• [PROBLEM TO WORK ON] Filter the entries below, keeping only lines with "foreign".

[Document images with source code]
=======

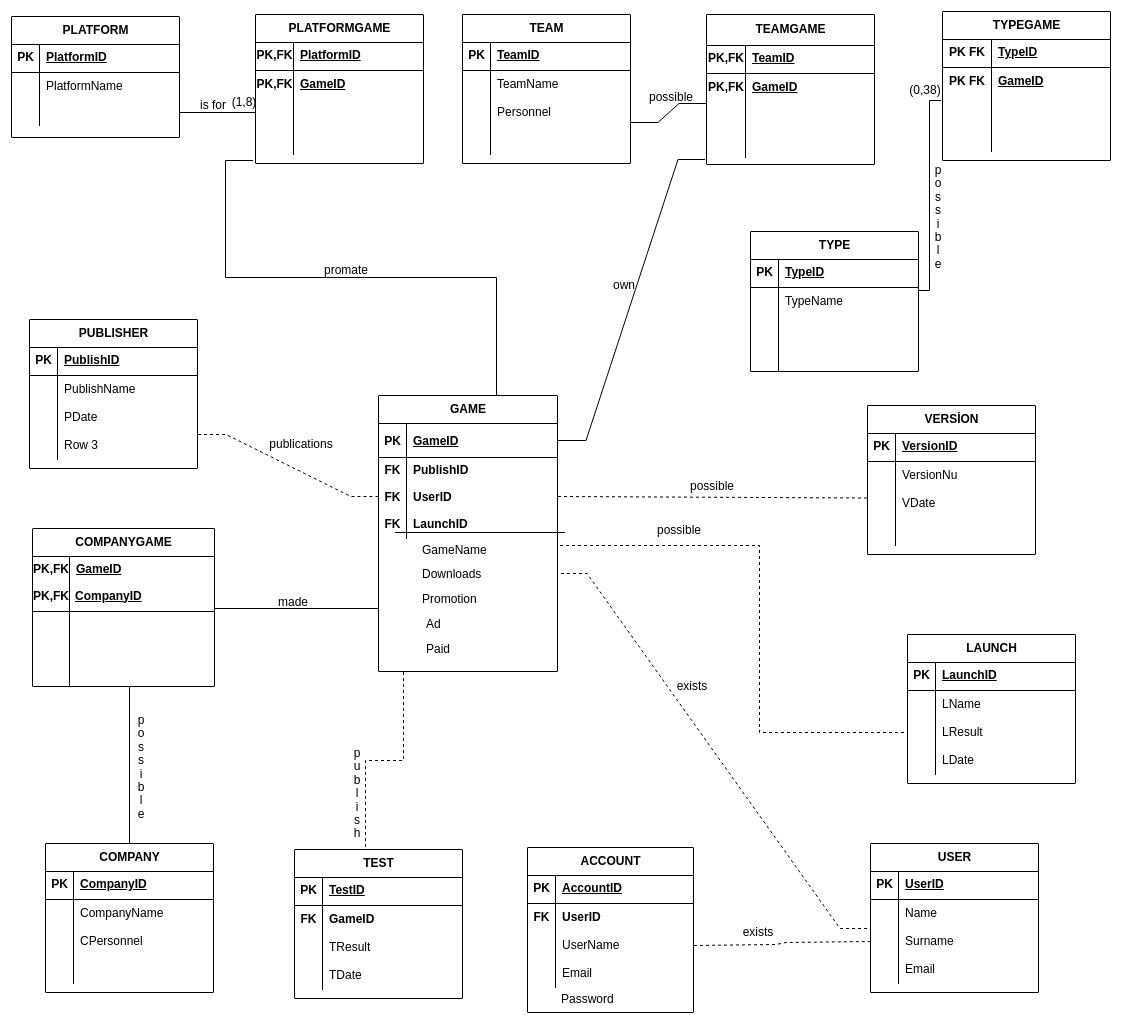
<!DOCTYPE html>
<html lang="en">
<head>
<meta charset="utf-8">
<title>Game database entity relationship diagram</title>
<style>
:root { --ink: #000; --paper: #fff; }
* { box-sizing: border-box; margin: 0; padding: 0; }
html, body { width: 1122px; height: 1024px; overflow: hidden; background: var(--paper); }
body { position: relative; color: var(--ink); font: 12px/14px "Liberation Sans", Arial, sans-serif; }
.connectors { position: absolute; left: 0; top: 0; fill: none; stroke: var(--ink); stroke-width: 1; }
.optional { stroke-dasharray: 3 3; }
.entity { position: absolute; left: var(--x); top: var(--y); width: var(--w); height: var(--h); border: 1px solid var(--ink); border-radius: 1px; }
.entity h2 { display: flex; align-items: center; justify-content: center; height: var(--title, 28px); padding-bottom: 2px; border-bottom: 1px solid var(--ink); font-size: 12px; line-height: 14px; }
.row { display: flex; height: 28px; white-space: nowrap; }
.row b, .row span { display: flex; align-items: center; padding-bottom: 3px; }
.row b { flex: none; justify-content: center; width: var(--key, 28px); border-right: 1px solid var(--ink); }
.row span { padding-left: 6px; }
.primary { border-bottom: 1px solid var(--ink); }
.id span { font-weight: bold; text-decoration: underline; }
.foreign span { font-weight: bold; }
.short { height: 25px; }
.game .primary { height: 34px; }
.game .primary b, .game .primary span { padding-bottom: 0; }
.game .foreign { height: 27px; }
.game li { display: flex; align-items: center; height: 25px; padding-left: 43px; }
.game li:first-of-type { height: 22px; }
.game li:nth-of-type(n+4) { padding-left: 47px; }
.companygame .first { height: 26px; }
.companygame .primary { height: 29px; }
.companygame .primary span { padding-left: 5px; }
.companygame .blank { height: 37px; }
.extra { display: flex; align-items: center; height: 21px; padding-left: 33px; }
ul { list-style: none; }
.label { position: absolute; left: var(--x); top: var(--y); transform: translate(-50%, -50%); white-space: nowrap; }
.stacked { line-height: 13.4px; text-align: center; }
</style>
</head>
<body>

<section class="entity" style="--x:11px;--y:16px;--w:169px;--h:122px">
  <h2>PLATFORM</h2>
  <div class="row id primary"><b>PK</b><span>PlatformID</span></div>
  <div class="row"><b></b><span>PlatformName</span></div>
  <div class="row short"><b></b></div>
</section>

<section class="entity" style="--x:255px;--y:14px;--w:169px;--h:150px;--key:38px">
  <h2>PLATFORMGAME</h2>
  <div class="row id primary"><b>PK,FK</b><span>PlatformID</span></div>
  <div class="row id"><b>PK,FK</b><span>GameID</span></div>
  <div class="row"><b></b></div>
  <div class="row"><b></b></div>
</section>

<section class="entity" style="--x:462px;--y:14px;--w:169px;--h:150px">
  <h2>TEAM</h2>
  <div class="row id primary"><b>PK</b><span>TeamID</span></div>
  <div class="row"><b></b><span>TeamName</span></div>
  <div class="row"><b></b><span>Personnel</span></div>
  <div class="row"><b></b></div>
</section>

<section class="entity" style="--x:706px;--y:14px;--w:169px;--h:151px;--key:39px;--title:31px">
  <h2>TEAMGAME</h2>
  <div class="row id primary"><b>PK,FK</b><span>TeamID</span></div>
  <div class="row id"><b>PK,FK</b><span>GameID</span></div>
  <div class="row"><b></b></div>
  <div class="row"><b></b></div>
</section>

<section class="entity" style="--x:942px;--y:11px;--w:169px;--h:150px;--key:49px">
  <h2>TYPEGAME</h2>
  <div class="row id primary"><b>PK FK</b><span>TypeID</span></div>
  <div class="row id"><b>PK FK</b><span>GameID</span></div>
  <div class="row"><b></b></div>
  <div class="row"><b></b></div>
</section>

<section class="entity" style="--x:750px;--y:231px;--w:169px;--h:141px">
  <h2>TYPE</h2>
  <div class="row id primary"><b>PK</b><span>TypeID</span></div>
  <div class="row"><b></b><span>TypeName</span></div>
  <div class="row"><b></b></div>
  <div class="row"><b></b></div>
</section>

<section class="entity" style="--x:29px;--y:319px;--w:169px;--h:150px">
  <h2>PUBLISHER</h2>
  <div class="row id primary"><b>PK</b><span>PublishID</span></div>
  <div class="row"><b></b><span>PublishName</span></div>
  <div class="row"><b></b><span>PDate</span></div>
  <div class="row"><b></b><span>Row 3</span></div>
</section>

<section class="entity game" style="--x:378px;--y:395px;--w:180px;--h:277px">
  <h2>GAME</h2>
  <div class="row id primary"><b>PK</b><span>GameID</span></div>
  <div class="row foreign"><b>FK</b><span>PublishID</span></div>
  <div class="row foreign"><b>FK</b><span>UserID</span></div>
  <div class="row foreign"><b>FK</b><span>LaunchID</span></div>
  <ul>
    <li>GameName</li>
    <li>Downloads</li>
    <li>Promotion</li>
    <li>Ad</li>
    <li>Paid</li>
  </ul>
</section>

<section class="entity" style="--x:867px;--y:405px;--w:169px;--h:150px">
  <h2>VERSİON</h2>
  <div class="row id primary"><b>PK</b><span>VersionID</span></div>
  <div class="row"><b></b><span>VersionNu</span></div>
  <div class="row"><b></b><span>VDate</span></div>
  <div class="row"><b></b></div>
</section>

<section class="entity companygame" style="--x:32px;--y:528px;--w:183px;--h:159px;--key:37px">
  <h2>COMPANYGAME</h2>
  <div class="row id first"><b>PK,FK</b><span>GameID</span></div>
  <div class="row id primary"><b>PK,FK</b><span>CompanyID</span></div>
  <div class="row blank"><b></b></div>
  <div class="row blank"><b></b></div>
</section>

<section class="entity" style="--x:907px;--y:634px;--w:169px;--h:150px">
  <h2>LAUNCH</h2>
  <div class="row id primary"><b>PK</b><span>LaunchID</span></div>
  <div class="row"><b></b><span>LName</span></div>
  <div class="row"><b></b><span>LResult</span></div>
  <div class="row"><b></b><span>LDate</span></div>
</section>

<section class="entity" style="--x:45px;--y:843px;--w:169px;--h:150px">
  <h2>COMPANY</h2>
  <div class="row id primary"><b>PK</b><span>CompanyID</span></div>
  <div class="row"><b></b><span>CompanyName</span></div>
  <div class="row"><b></b><span>CPersonnel</span></div>
  <div class="row"><b></b></div>
</section>

<section class="entity" style="--x:294px;--y:849px;--w:169px;--h:150px">
  <h2>TEST</h2>
  <div class="row id primary"><b>PK</b><span>TestID</span></div>
  <div class="row foreign"><b>FK</b><span>GameID</span></div>
  <div class="row"><b></b><span>TResult</span></div>
  <div class="row"><b></b><span>TDate</span></div>
</section>

<section class="entity" style="--x:527px;--y:847px;--w:167px;--h:166px">
  <h2>ACCOUNT</h2>
  <div class="row id primary"><b>PK</b><span>AccountID</span></div>
  <div class="row foreign"><b>FK</b><span>UserID</span></div>
  <div class="row"><b></b><span>UserName</span></div>
  <div class="row"><b></b><span>Email</span></div>
  <p class="extra">Password</p>
</section>

<section class="entity" style="--x:870px;--y:843px;--w:169px;--h:150px">
  <h2>USER</h2>
  <div class="row id primary"><b>PK</b><span>UserID</span></div>
  <div class="row"><b></b><span>Name</span></div>
  <div class="row"><b></b><span>Surname</span></div>
  <div class="row"><b></b><span>Email</span></div>
</section>

<svg class="connectors" width="1122" height="1024" viewBox="0 0 1122 1024" aria-hidden="true">
  <path d="M180 112.5H255"/>
  <path d="M253 160.5H225.5V277.5H496.5V395"/>
  <path d="M631 122.5H658L679 103.5H706"/>
  <path d="M705 159.5H678L586 440.5H558"/>
  <path d="M941 100.5H929.5V290.5H918"/>
  <path d="M214 608.5H379"/>
  <path d="M129.5 687V843"/>
  <path d="M395 532.5H565"/>
  <g class="optional">
    <path d="M198 434.5H226L351 496.5H379"/>
    <path d="M558 496.5L867 498"/>
    <path d="M560 545.5H759.5V732.5H907"/>
    <path d="M561 573.5H587L840 928.5H870"/>
    <path d="M694 945.5L776 944.5L786 942.5L870 941.5"/>
    <path d="M403.5 672V760.5H365.5V849"/>
  </g>
</svg>

<span class="label" style="--x:213px;--y:105px">is for</span>
<span class="label" style="--x:244px;--y:102px">(1,8)</span>
<span class="label" style="--x:671px;--y:97px">possible</span>
<span class="label" style="--x:925px;--y:90px">(0,38)</span>
<span class="label" style="--x:346px;--y:270px">promate</span>
<span class="label" style="--x:624px;--y:285px">own</span>
<span class="label" style="--x:301px;--y:444px">publications</span>
<span class="label" style="--x:712px;--y:486px">possible</span>
<span class="label" style="--x:679px;--y:530px">possible</span>
<span class="label" style="--x:293px;--y:602px">made</span>
<span class="label" style="--x:692px;--y:686px">exists</span>
<span class="label" style="--x:758px;--y:932px">exists</span>
<span class="label stacked" style="--x:938px;--y:218px">p<br>o<br>s<br>s<br>i<br>b<br>l<br>e</span>
<span class="label stacked" style="--x:141px;--y:768px">p<br>o<br>s<br>s<br>i<br>b<br>l<br>e</span>
<span class="label stacked" style="--x:357px;--y:794px">p<br>u<br>b<br>l<br>i<br>s<br>h</span>

</body>
</html>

=======

• [EXERCISE OUTPUT]
.foreign span { font-weight: bold; }
.game .foreign { height: 27px; }
  <div class="row foreign"><b>FK</b><span>PublishID</span></div>
  <div class="row foreign"><b>FK</b><span>UserID</span></div>
  <div class="row foreign"><b>FK</b><span>LaunchID</span></div>
  <div class="row foreign"><b>FK</b><span>GameID</span></div>
  <div class="row foreign"><b>FK</b><span>UserID</span></div>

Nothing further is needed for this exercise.